Hawley is the first senator to announce his plan to object to the presidential election results, which is a significant development because a sitting member of the house and a senator are required to mount an objection when the Electoral College votes are counted on January 6.
Hawley’s objection has put in motion a call for other Republican senators to join in objection to the confirmation of Joe Biden but puts some Republicans in a difficult position due to their desire to move forward to put Joe Biden in the Oval Office against the mounting calls from the Republican base to support President Donald Trump.
Senate Majority Leader Mitch McConnell has privately urged Senate Republicans not to join the group of House members who are planning to object. Senate Majority Whip John Thune argued against it publicly, prompting a rebuke from Trump on Twitter and the threat of a primary challenge.
Trump has been pushing for Congress to try to overturn the election result as his campaign's attempts to overturn the election through the courts have been repeatedly rejected.
McConnell has made clear to his conference that objecting is a fruitless endeavor that will not only prolong the process, but would force many Republicans to vote against Trump once that process is complete. McConnell's top deputies have shared similar views with members of the Senate GOP, aides say.
But that hasn't kept several Republican senators from keeping the option open. It's a spot that places them in between McConnell, who will continue to serve as the party's Senate leader and highest-ranking Republican in the country, and Trump, who will soon be out of office but whose power within the party, particularly with its base, remains unquestioned.
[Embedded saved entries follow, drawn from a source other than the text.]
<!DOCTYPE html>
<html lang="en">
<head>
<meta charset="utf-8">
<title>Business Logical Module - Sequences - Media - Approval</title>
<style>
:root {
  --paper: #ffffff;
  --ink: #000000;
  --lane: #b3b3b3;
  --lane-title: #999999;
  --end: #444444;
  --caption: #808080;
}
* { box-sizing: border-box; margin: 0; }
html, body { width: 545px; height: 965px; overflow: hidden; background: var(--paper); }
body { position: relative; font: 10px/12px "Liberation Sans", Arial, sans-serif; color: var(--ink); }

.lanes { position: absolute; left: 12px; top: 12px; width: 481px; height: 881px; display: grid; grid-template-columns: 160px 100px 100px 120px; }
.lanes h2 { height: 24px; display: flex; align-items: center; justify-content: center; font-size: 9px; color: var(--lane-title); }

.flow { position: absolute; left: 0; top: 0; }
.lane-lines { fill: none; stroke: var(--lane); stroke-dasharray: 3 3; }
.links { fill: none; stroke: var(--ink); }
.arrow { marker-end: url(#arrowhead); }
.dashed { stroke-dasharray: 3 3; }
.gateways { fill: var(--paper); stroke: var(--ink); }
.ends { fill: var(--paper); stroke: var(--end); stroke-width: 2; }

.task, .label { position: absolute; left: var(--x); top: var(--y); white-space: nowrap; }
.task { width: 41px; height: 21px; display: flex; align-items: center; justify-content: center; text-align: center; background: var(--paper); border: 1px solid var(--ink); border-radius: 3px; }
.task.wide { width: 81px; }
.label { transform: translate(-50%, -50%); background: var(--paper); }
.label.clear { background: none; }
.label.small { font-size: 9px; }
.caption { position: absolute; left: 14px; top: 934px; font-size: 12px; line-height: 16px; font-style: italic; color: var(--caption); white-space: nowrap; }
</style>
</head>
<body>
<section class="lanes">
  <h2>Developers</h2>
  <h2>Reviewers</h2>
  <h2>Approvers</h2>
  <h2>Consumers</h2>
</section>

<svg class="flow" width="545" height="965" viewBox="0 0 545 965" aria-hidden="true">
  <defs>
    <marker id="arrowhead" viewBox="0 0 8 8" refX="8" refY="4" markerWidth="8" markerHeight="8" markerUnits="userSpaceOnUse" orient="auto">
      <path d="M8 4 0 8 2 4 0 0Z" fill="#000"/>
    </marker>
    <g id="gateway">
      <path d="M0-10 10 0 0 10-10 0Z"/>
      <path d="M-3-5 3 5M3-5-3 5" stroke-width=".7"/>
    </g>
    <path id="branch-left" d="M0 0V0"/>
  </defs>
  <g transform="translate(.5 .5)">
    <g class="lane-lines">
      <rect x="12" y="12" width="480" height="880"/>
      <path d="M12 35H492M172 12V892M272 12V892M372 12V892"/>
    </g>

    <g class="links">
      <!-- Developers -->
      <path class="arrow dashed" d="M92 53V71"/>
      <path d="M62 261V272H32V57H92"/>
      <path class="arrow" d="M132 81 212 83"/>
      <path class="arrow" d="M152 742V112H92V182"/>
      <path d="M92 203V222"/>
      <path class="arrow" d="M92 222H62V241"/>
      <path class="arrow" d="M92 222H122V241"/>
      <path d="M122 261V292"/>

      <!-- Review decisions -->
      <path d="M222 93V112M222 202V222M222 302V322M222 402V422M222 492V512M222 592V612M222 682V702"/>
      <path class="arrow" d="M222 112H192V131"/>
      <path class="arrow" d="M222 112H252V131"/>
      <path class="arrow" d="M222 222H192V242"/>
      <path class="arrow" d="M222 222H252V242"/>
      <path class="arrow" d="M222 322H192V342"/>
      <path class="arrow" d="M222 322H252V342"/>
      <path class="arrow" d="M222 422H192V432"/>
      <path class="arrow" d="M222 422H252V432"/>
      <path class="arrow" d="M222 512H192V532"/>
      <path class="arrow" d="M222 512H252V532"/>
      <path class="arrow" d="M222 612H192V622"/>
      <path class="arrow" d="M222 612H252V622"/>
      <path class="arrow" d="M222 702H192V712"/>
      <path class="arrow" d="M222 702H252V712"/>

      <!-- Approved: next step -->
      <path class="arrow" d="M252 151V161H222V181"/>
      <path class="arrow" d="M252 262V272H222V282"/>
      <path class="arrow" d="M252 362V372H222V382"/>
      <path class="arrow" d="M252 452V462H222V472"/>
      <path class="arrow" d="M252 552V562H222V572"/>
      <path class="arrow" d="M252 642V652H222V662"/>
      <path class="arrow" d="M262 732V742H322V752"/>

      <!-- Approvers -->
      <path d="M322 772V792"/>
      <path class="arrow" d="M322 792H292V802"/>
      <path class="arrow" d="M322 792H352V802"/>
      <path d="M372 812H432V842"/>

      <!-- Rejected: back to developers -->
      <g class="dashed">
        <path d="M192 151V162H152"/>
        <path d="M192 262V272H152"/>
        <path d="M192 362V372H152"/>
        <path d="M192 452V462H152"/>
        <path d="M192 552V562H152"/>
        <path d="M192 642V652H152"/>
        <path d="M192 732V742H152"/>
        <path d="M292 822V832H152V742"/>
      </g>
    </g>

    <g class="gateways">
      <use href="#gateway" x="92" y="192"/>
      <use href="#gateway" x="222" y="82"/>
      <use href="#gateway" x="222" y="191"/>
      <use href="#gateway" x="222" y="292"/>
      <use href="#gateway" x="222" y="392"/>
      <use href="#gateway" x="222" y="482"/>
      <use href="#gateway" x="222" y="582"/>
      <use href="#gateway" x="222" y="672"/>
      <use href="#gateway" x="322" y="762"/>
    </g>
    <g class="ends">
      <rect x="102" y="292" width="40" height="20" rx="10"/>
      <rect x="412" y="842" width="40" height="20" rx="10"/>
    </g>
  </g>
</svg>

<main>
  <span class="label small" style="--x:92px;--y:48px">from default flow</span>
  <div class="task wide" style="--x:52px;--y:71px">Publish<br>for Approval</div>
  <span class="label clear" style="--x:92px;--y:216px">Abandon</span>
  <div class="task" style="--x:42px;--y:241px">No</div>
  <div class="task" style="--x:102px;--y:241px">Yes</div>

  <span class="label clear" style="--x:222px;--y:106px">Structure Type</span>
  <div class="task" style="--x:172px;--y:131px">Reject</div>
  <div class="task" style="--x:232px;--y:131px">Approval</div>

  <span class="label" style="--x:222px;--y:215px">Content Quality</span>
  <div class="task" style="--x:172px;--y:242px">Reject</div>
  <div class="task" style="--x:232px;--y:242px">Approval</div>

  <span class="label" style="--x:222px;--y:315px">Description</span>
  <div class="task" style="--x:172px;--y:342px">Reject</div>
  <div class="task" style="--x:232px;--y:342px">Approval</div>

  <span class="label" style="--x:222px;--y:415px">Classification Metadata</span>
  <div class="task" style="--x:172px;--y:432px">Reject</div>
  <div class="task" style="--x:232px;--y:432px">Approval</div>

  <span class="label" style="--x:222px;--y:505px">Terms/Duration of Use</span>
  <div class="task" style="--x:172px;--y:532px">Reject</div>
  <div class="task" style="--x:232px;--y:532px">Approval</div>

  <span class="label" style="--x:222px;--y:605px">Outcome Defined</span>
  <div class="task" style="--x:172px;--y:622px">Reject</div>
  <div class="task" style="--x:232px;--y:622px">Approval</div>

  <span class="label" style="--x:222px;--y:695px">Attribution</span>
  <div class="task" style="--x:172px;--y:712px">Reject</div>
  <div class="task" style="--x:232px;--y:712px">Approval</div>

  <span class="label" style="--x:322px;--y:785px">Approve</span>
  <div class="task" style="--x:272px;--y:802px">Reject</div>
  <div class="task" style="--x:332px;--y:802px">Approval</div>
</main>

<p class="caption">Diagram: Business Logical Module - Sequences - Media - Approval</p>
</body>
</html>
“I cannot vote to certify the electoral college results on January 6 without raising the fact that some states, particularly Pennsylvania, failed to follow their own state election laws,” Hawley said. “At the very least, Congress should investigate allegations of voter fraud and adopt measures to secure the integrity of our elections. But Congress has so far failed to act.”
Citing previous Democratic objections during the counting of Electoral College votes in 2004 and 2016, Hawley stated that Democrats were “entitled to do so,” that “now those of us concerned about the integrity of this election are entitled to do the same.”
Democrat Senator Amy Klobuchar took to social media to condemn Hawley, referring to the President’s objections to the election results as a “coup”, saying:
“This is how you run for President on the Republican side in 2024. You join a coup attempt. Democracy will prevail. As lead Dem on Rules Com. I will guarantee it. There’s a bipartisan group of electeds who will put our country first. See you on the 6th!”
According to Congressional rules, if an objection is raised by a member in both the House and the Senate, the two chambers must debate the matter for two hours before voting on whether to sustain the objection or uphold it.